Start of Data shown

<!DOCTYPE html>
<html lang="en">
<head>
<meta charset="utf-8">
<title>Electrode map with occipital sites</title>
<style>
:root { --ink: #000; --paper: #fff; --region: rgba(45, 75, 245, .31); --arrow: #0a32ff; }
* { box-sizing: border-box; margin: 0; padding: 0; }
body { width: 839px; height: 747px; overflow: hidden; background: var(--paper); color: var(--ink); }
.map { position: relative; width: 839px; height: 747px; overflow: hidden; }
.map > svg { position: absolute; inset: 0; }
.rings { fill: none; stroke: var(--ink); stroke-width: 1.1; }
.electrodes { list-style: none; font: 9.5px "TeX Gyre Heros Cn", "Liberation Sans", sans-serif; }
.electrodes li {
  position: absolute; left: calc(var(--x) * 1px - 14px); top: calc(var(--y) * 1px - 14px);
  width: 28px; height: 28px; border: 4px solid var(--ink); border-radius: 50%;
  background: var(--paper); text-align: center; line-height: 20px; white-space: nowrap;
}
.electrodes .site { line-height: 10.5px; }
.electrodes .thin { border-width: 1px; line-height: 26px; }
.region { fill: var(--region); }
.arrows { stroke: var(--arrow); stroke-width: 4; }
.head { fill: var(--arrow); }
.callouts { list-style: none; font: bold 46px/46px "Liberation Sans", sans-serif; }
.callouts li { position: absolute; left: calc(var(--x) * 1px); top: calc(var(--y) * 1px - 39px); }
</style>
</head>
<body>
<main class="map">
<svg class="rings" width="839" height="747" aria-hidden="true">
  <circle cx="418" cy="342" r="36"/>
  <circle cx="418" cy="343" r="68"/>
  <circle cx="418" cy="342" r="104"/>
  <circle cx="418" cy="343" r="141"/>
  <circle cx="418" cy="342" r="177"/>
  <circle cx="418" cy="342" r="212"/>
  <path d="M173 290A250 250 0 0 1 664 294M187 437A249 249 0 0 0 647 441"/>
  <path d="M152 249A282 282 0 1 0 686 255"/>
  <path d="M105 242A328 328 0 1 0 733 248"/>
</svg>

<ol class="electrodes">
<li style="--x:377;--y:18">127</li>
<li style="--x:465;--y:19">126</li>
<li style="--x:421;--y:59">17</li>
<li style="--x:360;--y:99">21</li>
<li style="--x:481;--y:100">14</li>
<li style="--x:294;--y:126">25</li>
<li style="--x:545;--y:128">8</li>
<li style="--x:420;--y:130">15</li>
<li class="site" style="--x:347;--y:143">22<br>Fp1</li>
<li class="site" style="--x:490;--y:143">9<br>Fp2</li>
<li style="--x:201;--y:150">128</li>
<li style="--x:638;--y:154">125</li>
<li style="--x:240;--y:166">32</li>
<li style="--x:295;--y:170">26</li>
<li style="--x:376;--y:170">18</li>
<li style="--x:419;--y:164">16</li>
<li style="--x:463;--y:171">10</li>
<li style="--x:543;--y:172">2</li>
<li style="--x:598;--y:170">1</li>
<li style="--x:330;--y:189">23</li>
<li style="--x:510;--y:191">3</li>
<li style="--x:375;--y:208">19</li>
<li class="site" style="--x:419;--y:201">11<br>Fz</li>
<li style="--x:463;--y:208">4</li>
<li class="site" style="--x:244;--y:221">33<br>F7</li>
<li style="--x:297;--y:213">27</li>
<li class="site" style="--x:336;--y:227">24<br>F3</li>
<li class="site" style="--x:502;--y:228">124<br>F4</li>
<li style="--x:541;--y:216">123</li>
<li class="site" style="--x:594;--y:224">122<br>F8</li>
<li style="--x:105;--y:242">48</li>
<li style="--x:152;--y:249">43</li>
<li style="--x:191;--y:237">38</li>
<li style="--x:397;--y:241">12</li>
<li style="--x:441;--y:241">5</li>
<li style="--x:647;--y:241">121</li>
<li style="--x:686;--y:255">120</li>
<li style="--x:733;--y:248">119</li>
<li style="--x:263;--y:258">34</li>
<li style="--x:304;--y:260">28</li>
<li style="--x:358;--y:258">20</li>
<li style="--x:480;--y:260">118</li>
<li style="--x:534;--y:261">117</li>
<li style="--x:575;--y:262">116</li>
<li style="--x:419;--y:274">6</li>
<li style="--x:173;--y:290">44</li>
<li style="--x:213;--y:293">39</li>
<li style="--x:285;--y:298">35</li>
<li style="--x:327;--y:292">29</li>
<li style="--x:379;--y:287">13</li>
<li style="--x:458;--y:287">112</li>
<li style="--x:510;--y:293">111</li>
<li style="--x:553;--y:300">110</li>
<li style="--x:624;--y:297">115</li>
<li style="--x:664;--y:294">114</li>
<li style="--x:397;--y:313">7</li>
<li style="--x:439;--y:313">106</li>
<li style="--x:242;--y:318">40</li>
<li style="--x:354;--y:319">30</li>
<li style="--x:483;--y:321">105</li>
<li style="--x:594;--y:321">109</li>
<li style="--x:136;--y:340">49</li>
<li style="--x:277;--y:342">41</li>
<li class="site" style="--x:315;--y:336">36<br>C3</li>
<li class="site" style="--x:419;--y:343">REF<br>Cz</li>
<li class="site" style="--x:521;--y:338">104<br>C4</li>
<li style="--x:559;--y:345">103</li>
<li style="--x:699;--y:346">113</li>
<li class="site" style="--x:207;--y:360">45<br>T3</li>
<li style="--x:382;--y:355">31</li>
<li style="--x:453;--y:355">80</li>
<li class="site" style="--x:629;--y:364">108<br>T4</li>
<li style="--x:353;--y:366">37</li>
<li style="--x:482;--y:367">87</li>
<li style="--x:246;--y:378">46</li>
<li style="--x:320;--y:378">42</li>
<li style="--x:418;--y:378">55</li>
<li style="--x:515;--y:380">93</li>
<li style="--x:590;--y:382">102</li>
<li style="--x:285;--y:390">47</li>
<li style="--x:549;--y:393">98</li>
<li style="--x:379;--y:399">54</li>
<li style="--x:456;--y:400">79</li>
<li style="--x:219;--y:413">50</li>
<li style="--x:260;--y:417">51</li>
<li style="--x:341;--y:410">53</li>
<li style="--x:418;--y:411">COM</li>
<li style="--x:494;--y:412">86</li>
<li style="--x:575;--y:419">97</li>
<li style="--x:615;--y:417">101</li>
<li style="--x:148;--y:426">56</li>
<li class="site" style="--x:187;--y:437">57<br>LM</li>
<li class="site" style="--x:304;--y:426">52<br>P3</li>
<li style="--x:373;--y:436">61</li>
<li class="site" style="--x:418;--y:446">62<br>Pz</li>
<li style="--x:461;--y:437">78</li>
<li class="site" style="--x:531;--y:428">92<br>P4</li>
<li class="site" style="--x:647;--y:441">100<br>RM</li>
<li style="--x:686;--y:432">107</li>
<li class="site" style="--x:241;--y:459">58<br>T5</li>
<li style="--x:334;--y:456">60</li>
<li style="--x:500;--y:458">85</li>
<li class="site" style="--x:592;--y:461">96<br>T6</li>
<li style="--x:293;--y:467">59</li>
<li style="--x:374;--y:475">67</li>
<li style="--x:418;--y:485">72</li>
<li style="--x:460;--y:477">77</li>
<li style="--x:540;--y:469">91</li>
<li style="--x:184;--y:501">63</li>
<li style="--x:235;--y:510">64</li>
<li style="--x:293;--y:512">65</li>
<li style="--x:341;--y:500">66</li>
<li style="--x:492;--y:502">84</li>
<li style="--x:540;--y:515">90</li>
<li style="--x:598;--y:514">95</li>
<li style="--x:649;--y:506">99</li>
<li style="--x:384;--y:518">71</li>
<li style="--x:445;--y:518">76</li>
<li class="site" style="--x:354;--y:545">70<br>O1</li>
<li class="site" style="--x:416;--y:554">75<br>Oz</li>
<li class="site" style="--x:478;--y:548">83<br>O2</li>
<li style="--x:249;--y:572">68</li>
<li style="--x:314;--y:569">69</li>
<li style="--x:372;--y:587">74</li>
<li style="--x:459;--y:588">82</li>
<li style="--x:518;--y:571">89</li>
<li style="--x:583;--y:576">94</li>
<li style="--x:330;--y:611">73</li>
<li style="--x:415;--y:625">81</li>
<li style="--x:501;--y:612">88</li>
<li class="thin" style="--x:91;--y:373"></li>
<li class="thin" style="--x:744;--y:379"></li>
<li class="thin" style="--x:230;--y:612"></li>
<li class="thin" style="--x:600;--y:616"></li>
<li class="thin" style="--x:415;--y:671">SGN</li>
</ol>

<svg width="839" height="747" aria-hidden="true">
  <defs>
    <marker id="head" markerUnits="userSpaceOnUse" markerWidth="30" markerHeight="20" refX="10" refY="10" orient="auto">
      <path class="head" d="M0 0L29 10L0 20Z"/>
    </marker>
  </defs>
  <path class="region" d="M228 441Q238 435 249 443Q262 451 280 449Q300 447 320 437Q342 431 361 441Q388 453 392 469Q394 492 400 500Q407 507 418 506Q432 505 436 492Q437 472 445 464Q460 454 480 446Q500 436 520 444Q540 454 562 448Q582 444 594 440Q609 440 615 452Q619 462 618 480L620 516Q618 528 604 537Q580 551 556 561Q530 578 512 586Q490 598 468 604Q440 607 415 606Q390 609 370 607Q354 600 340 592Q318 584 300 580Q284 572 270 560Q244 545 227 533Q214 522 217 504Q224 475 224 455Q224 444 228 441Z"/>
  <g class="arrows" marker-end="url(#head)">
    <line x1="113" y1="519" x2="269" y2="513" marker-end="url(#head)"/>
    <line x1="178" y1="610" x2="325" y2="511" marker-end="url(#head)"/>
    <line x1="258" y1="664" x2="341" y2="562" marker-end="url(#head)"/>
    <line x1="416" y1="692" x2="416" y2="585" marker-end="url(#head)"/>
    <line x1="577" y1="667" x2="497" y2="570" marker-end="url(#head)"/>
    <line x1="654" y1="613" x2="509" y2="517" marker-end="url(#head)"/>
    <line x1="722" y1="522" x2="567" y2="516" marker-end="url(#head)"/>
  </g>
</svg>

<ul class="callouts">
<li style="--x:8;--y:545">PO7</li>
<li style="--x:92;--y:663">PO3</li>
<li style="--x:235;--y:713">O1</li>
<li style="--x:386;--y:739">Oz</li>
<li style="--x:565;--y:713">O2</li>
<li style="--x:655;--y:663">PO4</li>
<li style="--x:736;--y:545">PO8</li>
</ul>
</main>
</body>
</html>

End of Data shown

Pick out, from the lines above, every one that contains the string "true".

→ **Task answer**
<svg class="rings" width="839" height="747" aria-hidden="true">
<svg width="839" height="747" aria-hidden="true">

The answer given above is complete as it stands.